A Warwickshire-based engineering solutions business has changed hands in a multi-million pound management buy-out funded by Santander Corporate Banking and advised by Midlands professionals.

The Engineering Technology Group Limited supplies high specification machine tools and fixtures and provides engineering services to companies in the automotive, aerospace, and other specialist manufacturing sectors. With a turnover of around £12 million, the business has enjoyed strong growth in recent years, driven by major capital investment programmes at Midlands automotive companies such as Jaguar Land Rover.

The Group has its headquarters in Southam, Warwickshire and has a separate manufacturing facility in Coventry.

Mr John Temple, operations director, has acquired a majority shareholding in the Group and becomes managing director. The former owner, Mr Paul Rhodes, retains a shareholding in the business and remains a director.

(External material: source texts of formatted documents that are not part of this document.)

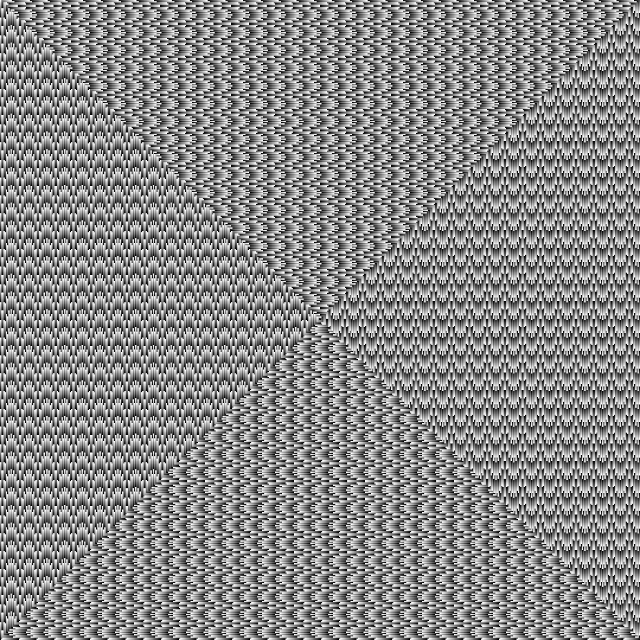
Write a Shadertoy shader that draws this pattern.

```glsl
// Square spiral of small cells, numbered outward from the centre and shaded by
// their number modulo 15. The quadratic growth of the numbers from ring to ring
// folds the grey ramps into rows of scales that turn with each side.

// Number of a cell on the clockwise spiral that first steps to the left.
float spiralIndex(vec2 cell) {
    float ring = max(abs(cell.x), abs(cell.y));
    float start = 4.0 * ring * ring;
    if (cell.y == -ring) return start + 3.0 * ring - cell.x;  // bottom
    if (cell.x == -ring) return start - 3.0 * ring + cell.y;  // left
    if (cell.y == ring) return start - ring + cell.x;         // top
    return start + ring - cell.y;                             // right
}

// Grey ramp that restarts every 15 cells.
float cellGrey(vec2 cell) {
    return mod(spiralIndex(cell) + 0.01, 15.0) / 14.02;
}

void mainImage(out vec4 fragColor, in vec2 fragCoord) {
    const int SAMPLES = 4;
    float cellsPerPixel = 540.0 / iResolution.y;
    float light = 0.0;

    // Average the cells under the pixel in linear light for smooth edges.
    for (int j = 0; j < SAMPLES; j++) {
        for (int i = 0; i < SAMPLES; i++) {
            vec2 offset = (vec2(i, j) + 0.5) / float(SAMPLES) - 0.5;
            vec2 position = (fragCoord + offset - 0.5 * iResolution.xy) * cellsPerPixel;
            light += pow(cellGrey(floor(position)), 2.2);
        }
    }
    light /= float(SAMPLES * SAMPLES);

    fragColor = vec4(vec3(pow(light, 1.0 / 2.2)), 1.0);
}
```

Mr Temple commented: “Paul and I have worked closely together over the last four years to manage the business through the recession and back into growth. With the buy-out now completed we are looking forward to expanding the business further; broadening the product range and increasing the Group’s capabilities in niche manufacturing and specialist engineering.”
The deal was funded by Santander Corporate Banking, Birmingham, with the debt facilities being arranged by Sally Beavan. Simon Chapman of Burgis & Bullock Corporate Finance, was lead advisor to management and structured the MBO transaction. Rick Smyth of The Wilkes Partnership, Birmingham, advised the management team and Robert Lee of Wright Hassall in Leamington advised the vendor. David Doogan of SGH Martineau LLP advised Santander.

Sally Beavan commented: “We are delighted to have provided a funding solution to an existing client which will help to further fuel its ambition. John and his team have demonstrated strong management through recent years and have the ability to significantly grow this business – our funding will enable this potential to be realised.”

Simon Chapman added: “The Group’s strategy of providing bespoke engineering solutions for advanced manufacturing in the automotive and aerospace industries has enabled it to more than double turnover over the last three years. We are delighted to have assisted in the MBO of this great example of Midlands engineering success.”

The financial terms of the transaction are not being disclosed.